Dr. Clayton Chau, the county’s chief health officer and director of the Orange County Health Care Agency, expects the county to graduate up to the red tier by March 17, St. Patrick’s Day.
The state’s new program to focus more on inoculating Californians in COVID-19 hot spots in disadvantaged communities may help accelerate the county’s move into the red tier, Kim said.
The state has 1.6 million inoculated in its Health Equity Quartile category and is aiming to get that number to two million.
“We should hit two million in HQI in a couple of days,” said Orange County Supervisor Lisa Bartlett. “With all that coming together, we’ll progress very quickly into the red tier.”

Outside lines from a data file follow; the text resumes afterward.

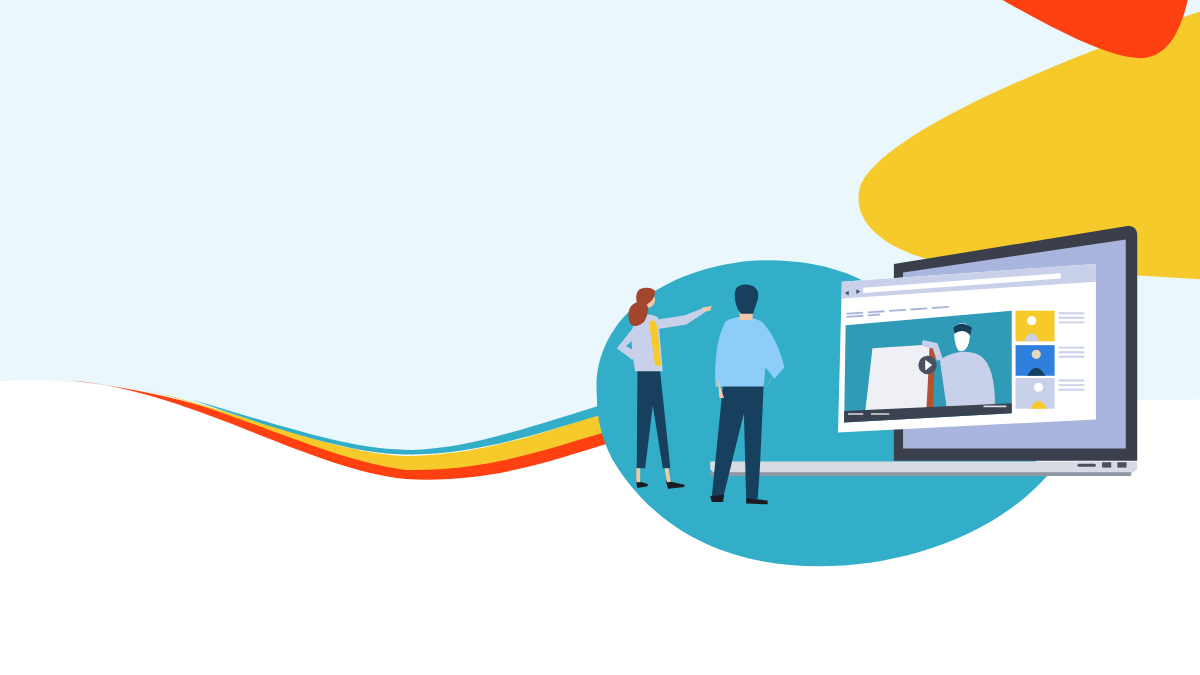
<!DOCTYPE html>
<html lang="en">
<head>
<meta charset="utf-8">
<title>Online Learning Banner</title>
<link rel="stylesheet" href="https://fonts.googleapis.com/css2?family=Open+Sans&display=swap">
<style>
:root{
  --sky:#eaf7fd;
  --sky-glow:#cdeefb;
  --paper:#ffffff;
  --teal:#33aec8;
  --sun:#f6ca2b;
  --flame:#ff4112;
  --navy:#17405e;
  --frame:#3a3f4b;
  --screen:#aab5dd;
  --lavender:#c9d0ea;
  --silver:#d7dbe3;
  --shirt:#8ecdf7;
  --skin:#f4c8a6;
  --hair:#a2462c;
  --slate:#4a5060;
}
html,body{margin:0;padding:0;width:1200px;height:675px;overflow:hidden;background:var(--paper);font-family:"Open Sans",sans-serif}
.banner{display:block;width:1200px;height:675px}
</style>
</head>
<body>
<svg class="banner" viewBox="0 0 1568 882" width="1200" height="675" role="img" aria-label="Two people watching an online video lesson on a laptop">
  <defs>
    <linearGradient id="skyFade" x1="0" y1="0" x2="0" y2="1">
      <stop offset="0" stop-color="var(--sky)"/>
      <stop offset="0.8" stop-color="var(--sky)"/>
      <stop offset="1" stop-color="var(--sky-glow)"/>
    </linearGradient>
    <g id="textLine"><rect width="34" height="2.5" rx="1.2" fill="var(--lavender)"/></g>
  </defs>

  <rect class="sky" width="1568" height="882" fill="url(#skyFade)"/>
  <path class="blob-sun" d="M1568,15 C1380,80 1160,170 1125,240 C1105,300 1180,335 1240,345 L1568,365Z" fill="var(--sun)"/>
  <path class="blob-flame" d="M1310,0 C1380,40 1450,76 1490,76 C1530,76 1545,30 1552,0Z" fill="var(--flame)"/>

  <path class="ground" d="M0,498 C160,488 300,540 430,580 C540,608 650,585 800,528 L1568,522 L1568,882 L0,882Z" fill="var(--paper)"/>

  <g class="ribbon">
    <path d="M90,497 C250,510 400,612 530,626 C640,632 720,602 800,578 L800,540 C700,575 620,600 530,600 C420,595 300,520 90,497Z" fill="var(--flame)"/>
    <path d="M160,503 C300,530 420,600 530,614 C640,616 720,585 800,562 L800,535 C700,570 620,595 530,596 C420,590 300,530 160,503Z" fill="var(--sun)"/>
    <path d="M250,522 C380,568 470,595 540,594 C640,592 720,560 800,538 L800,525 C700,555 620,585 540,588 C460,588 380,560 250,522Z" fill="var(--teal)"/>
  </g>

  <path class="backdrop" d="M780,520 C770,400 900,338 1010,340 C1080,342 1120,360 1150,380 L1370,620 C1300,700 1180,740 1070,740 C960,740 860,700 800,600 C785,570 780,545 780,520Z" fill="var(--teal)"/>

  <g class="laptop">
    <path d="M1168,345 L1475,295 Q1486,296 1486,308 L1486,602 L1168,602Z" fill="var(--frame)"/>
    <path d="M1180,356 L1471,313 L1471,586 L1180,586Z" fill="var(--screen)"/>
    <path d="M928,603 L1486,603 L1486,612 Q1480,622 1460,622 L950,622 Q930,620 928,612Z" fill="var(--silver)"/>
    <rect x="928" y="617" width="550" height="5" fill="#8f96a4"/>
    <rect x="1408" y="606" width="24" height="4" rx="2" fill="var(--slate)"/>
    <rect x="1440" y="604" width="12" height="7" fill="var(--slate)"/>
    <rect x="1460" y="604" width="12" height="7" fill="var(--slate)"/>
  </g>

  <g class="browser">
    <path d="M1100,368 L1432,345 L1432,548 L1095,565Z" fill="var(--paper)"/>
    <path d="M1100,368 L1432,345 L1432,368 L1100,390Z" fill="var(--lavender)"/>
    <path d="M1128,376 L1386,357 L1386,364 L1128,383Z" fill="var(--paper)"/>
    <path d="M1104,383 l5,-3 v6Z M1124,381 l-5,-3 v6Z" fill="var(--slate)"/>
    <path d="M1106,410 L1240,401 M1106,414 L1150,411" stroke="var(--screen)" stroke-width="2.5" stroke-dasharray="22 6"/>
    <path d="M1105,425 L1322,406 L1322,540 L1103,552Z" fill="#2f9bb6"/>
    <path d="M1140,455 L1215,450 L1212,538 L1130,543Z" fill="#eef0f6"/>
    <path d="M1215,450 L1222,448 L1219,545 L1210,545Z" fill="#b6502d"/>
    <path d="M1228,470 Q1252,455 1275,462 Q1298,470 1300,520 L1300,535 L1238,540 Z" fill="var(--lavender)"/>
    <path d="M1247,430 Q1250,420 1262,423 Q1270,430 1266,448 Q1262,462 1252,458 Q1246,448 1247,430Z" fill="var(--paper)"/>
    <path d="M1246,428 Q1255,418 1270,428 L1268,438 Q1258,428 1247,436Z" fill="var(--navy)"/>
    <path d="M1205,448 L1222,452 L1228,470" stroke="var(--lavender)" stroke-width="8" fill="none"/>
    <circle cx="1212" cy="477" r="12" fill="var(--slate)"/>
    <path d="M1209,470 L1218,477 L1209,484Z" fill="var(--paper)"/>
    <path d="M1103,537 L1322,527 L1322,540 L1103,552Z" fill="#3b4250"/>
    <path d="M1108,541 h20 M1138,541 h24 M1285,531 h30" stroke="var(--silver)" stroke-width="2"/>
    <rect x="1327" y="406" width="51" height="40" fill="var(--sun)"/>
    <rect x="1327" y="451" width="51" height="40" fill="#2f7fdc"/>
    <rect x="1327" y="494" width="51" height="40" fill="var(--lavender)"/>
    <g class="thumb-faces">
      <circle cx="1348" cy="419" r="6" fill="var(--paper)"/><path d="M1338,446 Q1348,425 1358,446Z" fill="var(--lavender)"/>
      <circle cx="1354" cy="463" r="6" fill="#e6d8b8"/><path d="M1342,491 Q1354,470 1366,491Z" fill="var(--navy)"/>
      <circle cx="1357" cy="506" r="6" fill="var(--paper)"/><path d="M1346,534 Q1357,514 1368,534Z" fill="var(--sun)"/>
    </g>
    <use href="#textLine" x="1383" y="408"/><use href="#textLine" x="1383" y="414"/><use href="#textLine" x="1383" y="420"/>
    <use href="#textLine" x="1383" y="453"/><use href="#textLine" x="1383" y="459"/><use href="#textLine" x="1383" y="465"/>
    <use href="#textLine" x="1383" y="496"/><use href="#textLine" x="1383" y="502"/><use href="#textLine" x="1383" y="508"/>
  </g>

  <g class="woman">
    <path d="M833,480 L862,480 L876,612 L866,612 L853,530 L843,612 L832,612Z" fill="var(--navy)"/>
    <path d="M833,630 L846,634 L834,636Z M872,630 L894,635 L874,637Z" fill="#1c1c24" stroke="#1c1c24" stroke-width="3"/>
    <path d="M834,612 L834,630 M871,612 L874,630" stroke="var(--skin)" stroke-width="5"/>
    <path d="M828,420 Q845,405 860,415 L866,485 L830,485 Q822,450 828,420Z" fill="var(--lavender)"/>
    <path d="M848,420 L858,418 L864,478 L856,478Z" fill="var(--sun)"/>
    <path d="M855,418 L895,412 L920,402 L924,406 L897,424 L860,430Z" fill="var(--lavender)"/>
    <path d="M917,402 L930,400 L928,406 L920,407Z" fill="var(--skin)"/>
    <path d="M830,425 L806,455 L826,470 L834,462 L818,452 L838,435Z" fill="var(--lavender)"/>
    <circle cx="846" cy="392" r="10" fill="var(--skin)"/>
    <path d="M846,376 Q828,375 832,395 Q818,400 822,420 Q828,432 842,420 Q850,405 845,398 Q856,392 856,380 Q852,376 846,376Z" fill="var(--hair)"/>
  </g>

  <g class="man">
    <path d="M945,500 L998,500 L993,610 L990,652 L975,652 L972,540 L945,650 L930,650 Z" fill="var(--navy)"/>
    <path d="M928,648 L946,646 L945,656 L930,656Z M975,651 L1003,654 L1003,659 L975,658Z" fill="#1c1c24"/>
    <path d="M948,420 Q970,408 995,420 Q1015,440 1025,480 L1012,495 L1000,480 L998,505 L935,505 Q932,450 948,420Z" fill="var(--shirt)"/>
    <path d="M938,495 L946,520 L940,520 Z M1012,490 L998,510 L1006,498Z" fill="var(--skin)"/>
    <path d="M965,395 L985,395 L983,418 L967,418Z" fill="var(--skin)"/>
    <path d="M960,385 Q960,370 978,372 Q994,375 990,392 L984,410 L968,410 Q960,400 960,385Z" fill="var(--navy)"/>
  </g>
</svg>
</body>
</html>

As of Thursday, the county is at seven cases per 100,000, which is right at the bottom of the most-restrictive purple tier.
“Between now and Sunday, I would expect that number to keep on a downward path, but nothing is assured,” Kim said.

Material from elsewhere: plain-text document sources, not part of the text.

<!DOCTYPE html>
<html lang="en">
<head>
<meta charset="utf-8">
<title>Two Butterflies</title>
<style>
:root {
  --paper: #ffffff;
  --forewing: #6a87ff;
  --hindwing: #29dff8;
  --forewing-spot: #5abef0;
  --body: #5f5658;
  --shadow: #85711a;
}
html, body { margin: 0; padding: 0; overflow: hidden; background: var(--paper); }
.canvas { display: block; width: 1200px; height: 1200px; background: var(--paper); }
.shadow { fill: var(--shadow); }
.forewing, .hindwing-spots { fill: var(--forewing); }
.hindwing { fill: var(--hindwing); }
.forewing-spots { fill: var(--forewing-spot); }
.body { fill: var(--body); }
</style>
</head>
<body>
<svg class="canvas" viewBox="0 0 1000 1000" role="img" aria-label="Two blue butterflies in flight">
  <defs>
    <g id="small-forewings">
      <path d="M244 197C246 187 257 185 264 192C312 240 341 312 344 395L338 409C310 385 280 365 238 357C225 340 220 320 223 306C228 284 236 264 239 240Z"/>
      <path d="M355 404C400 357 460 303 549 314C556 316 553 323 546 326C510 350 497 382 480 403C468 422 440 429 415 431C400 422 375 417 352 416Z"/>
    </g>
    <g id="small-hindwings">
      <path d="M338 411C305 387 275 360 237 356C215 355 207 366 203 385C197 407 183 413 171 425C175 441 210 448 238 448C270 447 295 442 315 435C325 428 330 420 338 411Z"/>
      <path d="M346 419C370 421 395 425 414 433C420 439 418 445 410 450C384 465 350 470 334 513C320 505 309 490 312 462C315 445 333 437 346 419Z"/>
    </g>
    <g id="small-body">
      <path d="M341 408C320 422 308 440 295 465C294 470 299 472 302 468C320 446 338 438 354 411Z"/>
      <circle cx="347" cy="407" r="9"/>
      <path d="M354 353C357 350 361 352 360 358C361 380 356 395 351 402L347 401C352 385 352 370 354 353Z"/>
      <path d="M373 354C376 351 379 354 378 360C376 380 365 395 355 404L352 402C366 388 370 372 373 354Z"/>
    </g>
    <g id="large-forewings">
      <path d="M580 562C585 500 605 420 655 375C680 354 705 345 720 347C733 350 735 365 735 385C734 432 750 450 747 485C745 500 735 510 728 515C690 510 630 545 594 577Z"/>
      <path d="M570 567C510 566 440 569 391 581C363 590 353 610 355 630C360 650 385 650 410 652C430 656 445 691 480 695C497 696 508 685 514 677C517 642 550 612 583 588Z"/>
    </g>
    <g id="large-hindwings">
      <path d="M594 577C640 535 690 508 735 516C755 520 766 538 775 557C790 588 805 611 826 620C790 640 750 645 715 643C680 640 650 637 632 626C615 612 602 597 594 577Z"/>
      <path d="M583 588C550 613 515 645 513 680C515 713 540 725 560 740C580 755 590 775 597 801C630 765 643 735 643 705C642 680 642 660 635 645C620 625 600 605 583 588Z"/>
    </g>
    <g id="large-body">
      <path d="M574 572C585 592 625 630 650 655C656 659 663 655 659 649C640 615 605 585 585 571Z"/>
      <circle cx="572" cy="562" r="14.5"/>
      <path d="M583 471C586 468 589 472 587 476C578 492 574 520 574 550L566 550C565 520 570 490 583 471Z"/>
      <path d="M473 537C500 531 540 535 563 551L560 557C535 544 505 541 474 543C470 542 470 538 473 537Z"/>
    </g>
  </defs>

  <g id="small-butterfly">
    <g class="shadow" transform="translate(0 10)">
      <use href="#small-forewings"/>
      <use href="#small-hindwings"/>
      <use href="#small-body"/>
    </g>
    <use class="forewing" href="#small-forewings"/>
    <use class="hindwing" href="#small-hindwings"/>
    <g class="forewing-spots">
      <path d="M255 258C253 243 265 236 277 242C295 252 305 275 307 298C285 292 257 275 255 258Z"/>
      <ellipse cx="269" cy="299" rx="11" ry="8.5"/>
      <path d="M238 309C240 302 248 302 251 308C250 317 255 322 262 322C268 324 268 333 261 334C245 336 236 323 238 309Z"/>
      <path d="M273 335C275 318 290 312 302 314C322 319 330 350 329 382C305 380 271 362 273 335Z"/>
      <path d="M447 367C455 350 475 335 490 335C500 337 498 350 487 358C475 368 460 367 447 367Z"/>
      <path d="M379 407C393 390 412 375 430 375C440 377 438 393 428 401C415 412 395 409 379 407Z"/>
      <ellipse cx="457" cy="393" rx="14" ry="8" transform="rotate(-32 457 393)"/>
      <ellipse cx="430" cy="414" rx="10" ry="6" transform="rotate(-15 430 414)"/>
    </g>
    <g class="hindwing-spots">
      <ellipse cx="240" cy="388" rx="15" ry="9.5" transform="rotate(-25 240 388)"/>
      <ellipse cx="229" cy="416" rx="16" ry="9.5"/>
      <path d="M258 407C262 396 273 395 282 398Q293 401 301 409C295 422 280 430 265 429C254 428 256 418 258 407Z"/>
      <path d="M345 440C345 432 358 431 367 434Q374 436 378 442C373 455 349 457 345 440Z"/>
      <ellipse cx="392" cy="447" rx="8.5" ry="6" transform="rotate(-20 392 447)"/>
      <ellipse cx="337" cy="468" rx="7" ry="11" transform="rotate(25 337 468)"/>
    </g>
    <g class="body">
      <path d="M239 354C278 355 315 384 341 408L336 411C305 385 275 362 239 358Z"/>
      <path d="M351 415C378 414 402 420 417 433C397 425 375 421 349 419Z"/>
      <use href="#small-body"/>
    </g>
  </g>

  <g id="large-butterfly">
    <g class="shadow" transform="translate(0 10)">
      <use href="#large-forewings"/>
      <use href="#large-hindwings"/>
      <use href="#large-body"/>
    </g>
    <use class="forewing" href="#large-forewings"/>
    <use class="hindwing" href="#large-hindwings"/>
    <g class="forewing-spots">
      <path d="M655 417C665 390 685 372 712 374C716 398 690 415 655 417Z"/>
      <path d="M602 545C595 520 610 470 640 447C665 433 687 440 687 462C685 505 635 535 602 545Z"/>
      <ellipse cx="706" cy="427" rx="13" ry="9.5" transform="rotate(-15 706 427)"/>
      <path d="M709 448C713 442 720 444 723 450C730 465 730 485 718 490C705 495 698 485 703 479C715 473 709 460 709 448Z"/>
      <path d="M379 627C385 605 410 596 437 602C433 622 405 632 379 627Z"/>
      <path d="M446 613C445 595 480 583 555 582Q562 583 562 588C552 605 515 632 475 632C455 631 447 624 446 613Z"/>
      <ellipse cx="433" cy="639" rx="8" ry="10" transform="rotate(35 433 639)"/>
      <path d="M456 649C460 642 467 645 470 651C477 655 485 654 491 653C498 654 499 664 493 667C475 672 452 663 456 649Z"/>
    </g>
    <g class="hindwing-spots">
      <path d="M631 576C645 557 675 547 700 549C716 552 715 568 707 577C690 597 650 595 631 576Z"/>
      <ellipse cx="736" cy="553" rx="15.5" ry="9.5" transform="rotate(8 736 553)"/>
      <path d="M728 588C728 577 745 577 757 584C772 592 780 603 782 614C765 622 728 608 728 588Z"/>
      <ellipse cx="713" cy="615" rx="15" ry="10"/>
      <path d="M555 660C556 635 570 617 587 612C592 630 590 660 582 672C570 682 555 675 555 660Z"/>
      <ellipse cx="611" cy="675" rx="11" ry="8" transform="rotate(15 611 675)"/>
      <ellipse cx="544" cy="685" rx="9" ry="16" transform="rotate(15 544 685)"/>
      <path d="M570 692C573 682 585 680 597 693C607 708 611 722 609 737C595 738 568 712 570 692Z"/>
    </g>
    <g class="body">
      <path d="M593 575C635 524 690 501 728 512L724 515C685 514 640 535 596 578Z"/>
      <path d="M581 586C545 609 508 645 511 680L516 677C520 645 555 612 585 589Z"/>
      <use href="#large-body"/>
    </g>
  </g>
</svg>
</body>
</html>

The overall positivity rate was at 3.5 as of Thursday, and the Health Equity Quartile positivity rate at 4.5, “the lowest number we’ve had since we started measuring equity,” Kim said.

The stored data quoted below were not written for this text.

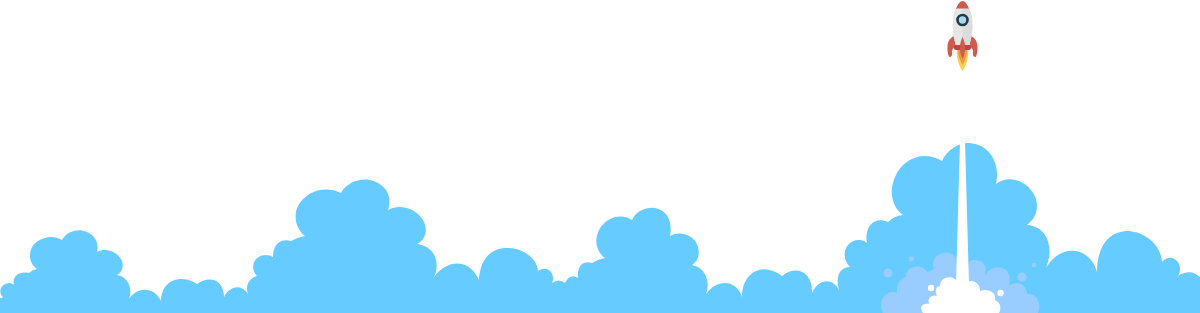
<!DOCTYPE html>
<html lang="en">
<head>
<meta charset="utf-8">
<title>Rocket launch banner</title>
<style>
:root {
  --paper: #ffffff;
  --cloud: #66ccff;
  --smoke: #99ccff;
  --hull: #e6e6e6;
  --hull-shade: #dcdcdc;
  --red: #cf5a4e;
  --red-dark: #b94a40;
  --window-rim: #1f3a4a;
  --window-glass: #a9d8ee;
  --flame: #fbd24e;
  --flame-core: #ee9b45;
}
html, body { margin: 0; overflow: hidden; background: var(--paper); }
.banner { display: block; width: 1200px; height: 313px; }
.clouds { fill: var(--cloud); }
.smoke { fill: var(--smoke); }
.steam, .trail { fill: var(--paper); }
.hull { fill: var(--hull); }
.hull-shade { fill: var(--hull-shade); }
.red { fill: var(--red); }
.red-dark { fill: var(--red-dark); }
.window { fill: var(--window-glass); stroke: var(--window-rim); stroke-width: 2.6; }
.flame { fill: var(--flame); }
.flame-core { fill: var(--flame-core); }
</style>
</head>
<body>
<svg class="banner" viewBox="0 0 1200 313" role="img" aria-label="A rocket lifting off above a bank of blue clouds">
  <path class="clouds" d="M0 313V298Q2 298 3 297C-2 293 0 284 9 283Q12 283 14 285C12 277 18 271 29 273Q32 270 37 269
    C27 262 28 247 38 241C46 236 55 236 62 240C67 231 78 228 87 232C96 236 99 244 97 252C106 247 118 252 122 261C124 267 122 272 117 275C128 277 133 288 129 299
    C137 287 154 286 161 301C161 281 180 273 197 284C210 275 224 280 224 297C230 285 242 284 248 294
    C245 286 249 278 257 276C249 268 254 255 266 255Q270 255 273 257C273 244 281 238 291 241Q298 237 305 236
    C296 229 293 216 298 206C306 191 325 185 341 193C346 183 359 178 370 180C385 183 393 196 388 210C400 203 418 209 424 222C428 231 425 240 417 244C434 246 441 262 434 277
    C448 258 470 259 479 280C480 257 493 247 509 248C525 249 537 259 538 271C548 264 556 274 552 283Q559 278 565 283Q570 273 578 278
    C577 267 582 260 592 263Q598 259 605 258C596 252 594 240 599 230C606 217 621 213 632 220C636 211 646 207 655 208C667 210 673 222 670 236C680 230 695 235 698 247C700 255 698 261 692 265C704 267 711 280 706 294
    C717 279 736 279 742 297C742 272 763 261 782 276C797 264 813 273 812 293C819 278 833 278 839 290
    C835 276 840 267 850 267C839 256 846 239 860 240Q864 240 867 243C864 227 874 216 888 222Q894 216 903 215
    C891 206 889 190 895 177C903 158 924 150 942 161C947 150 958 143 968 143C988 143 1001 162 996 184C1009 173 1030 182 1036 199C1039 210 1035 219 1027 225C1046 226 1055 246 1046 268
    C1060 243 1090 246 1097 272C1097 246 1109 232 1126 231C1144 231 1161 244 1162 262C1172 251 1185 264 1178 276Q1190 268 1200 277V313Z"/>

  <g class="smoke">
    <path d="M883 313C878 303 883 293 892 292Q895 292 897 293C896 284 901 278 906 277C905 266 922 262 928 273C931 270 933 269 934 269C930 258 940 251 949 253C956 255 958 261 958 265H969C967 259 982 257 986 268Q986 272 985 276C990 264 1006 265 1009 275Q1011 281 1009 286C1017 279 1027 285 1027 294C1037 293 1042 304 1038 313Z"/>
    <circle cx="888" cy="273" r="4.5"/>
    <circle cx="911.5" cy="259" r="2.5"/>
    <circle cx="1022" cy="277" r="4.5"/>
    <circle cx="1034" cy="265" r="2.3"/>
  </g>

  <polygon class="trail" points="960,142 965,142 969,285 956,285"/>

  <g class="steam">
    <path d="M923 313C919 307 922 303 929 304C927 298 932 294 937 296C934 290 937 286 940 286C940 277 953 274 957 282H968C973 279 980 283 980 291C987 288 997 292 995 300C1000 302 1002 308 999 313Z"/>
    <circle cx="931" cy="288" r="3.2"/>
    <circle cx="1000.5" cy="293" r="3.2"/>
  </g>

  <g id="rocket">
    <path class="flame" d="M957 49H968C969 58 966 66 962.5 71C959 66 956 58 957 49Z"/>
    <path class="flame-core" d="M958 49H967C967 56 965 61 962.5 65C960 61 958 56 958 49Z"/>
    <path class="red" d="M954 36C947 39 946 48 949 57Q953 57 952 52Q952 48 956 46Z"/>
    <path class="red" d="M971 36C978 39 979 48 976 57Q972 57 973 52Q973 48 969 46Z"/>
    <path class="hull" d="M956 8H969C974 19 973 34 969 46H956C952 34 951 19 956 8Z"/>
    <path class="hull-shade" d="M962.5 8H969C974 19 973 34 969 46H962.5Z"/>
    <path class="red" d="M956 8.5C958 4 960 1 962.5 1S967 4 969 8.5Z"/>
    <rect class="red-dark" x="954" y="45" width="17" height="5" rx="2"/>
    <path class="red" d="M962.5 37C966 44 966 52 962.5 59C959 52 959 44 962.5 37Z"/>
    <circle class="window" cx="962.5" cy="20" r="5"/>
  </g>
</svg>
</body>
</html>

Testing demand has declined, which could indicate less infections, he said. But Kim encouraged anyone feeling under the weather to get a test.
There are other signs that the county’s infection rate is on the decline.
Outbreaks — defined as two or more confirmed cases within the past two weeks — have declined significantly in the county’s nursing homes, with just two skilled nursing facilities and three elderly assisted living facilities in that metric as of Wednesday.
Also, as of Wednesday, Fairview Developmental Center in Costa Mesa, which is set to close on March 15, had just eight patients. The facility, which was reopened on Dec. 15, was being used for recuperating coronavirus patients who no longer need to be hospitalized.
The outbreak in the county’s jails remained at six infections, with three involving newly booked inmates. None of the inmates are hospitalized, and officials are awaiting results of 595 tests.
The numbers governing the state’s tiered network for reopening the economy are updated every Tuesday, with purple being the most restrictive, red the next one up and then orange and the least-restrictive yellow. But those reports reflect numbers through Sunday, and as of Sunday, Orange County did not meet the criteria for the red tier.
The county’s test positivity rate improved to 3.9% from 5.4% last week, and the adjusted case rate per 100,000 on a seven-day average with a seven-day lag improved from 11.9 to 7.6.
The Health Equity Quartile Positivity Rate, which reflects the rates in hot spots in disadvantaged neighborhoods, improved from 7% to 5%. That puts the positivity rates in orange and the case rate in purple.
The state has an exception that allows a county to move up to the next tier if two metrics are in an advanced tier and one is lagging behind. For instance, if the case rate per 100,000 remained in the purple tier, but the positivity rates were orange, the county could theoretically move up to the red tier if it can maintain those levels for two consecutive weeks, Kim said.
“You’ve got to make it and then hold it for two weeks and one day and then you can reopen,” he said.
That date would be March 17 if the numbers hold, Kim and Chau said.
To get to the red tier, the county has to have a case rate per 100,000 population of 4 to 7, a positivity rate of 5% to 8% and a Health Equity Quartile rate of 5.3% to 8%.
The red tier allows for many more businesses and organizations to reopen. For instance, retail stores could allow for half capacity instead of 25%, and museums, zoos and aquariums could reopen for indoor activities at 25% capacity, as could movie theaters, gyms and restaurants.
Orange County officials have not yet received word on when Johnson & Johnson vaccines will arrive.
County officials closed down the Disneyland mass vaccine distribution site for a few days starting Thursday, so the tents there can be reconfigured to allow for drive-thru access for the disabled, Kim said. The site is set to reopen on Monday, Kim said.
The Santa Ana College vaccine site reopened Wednesday, more than a week after it was shut down due to a shortfall in vaccine supply stemming from weather-related delays in deliveries from back east.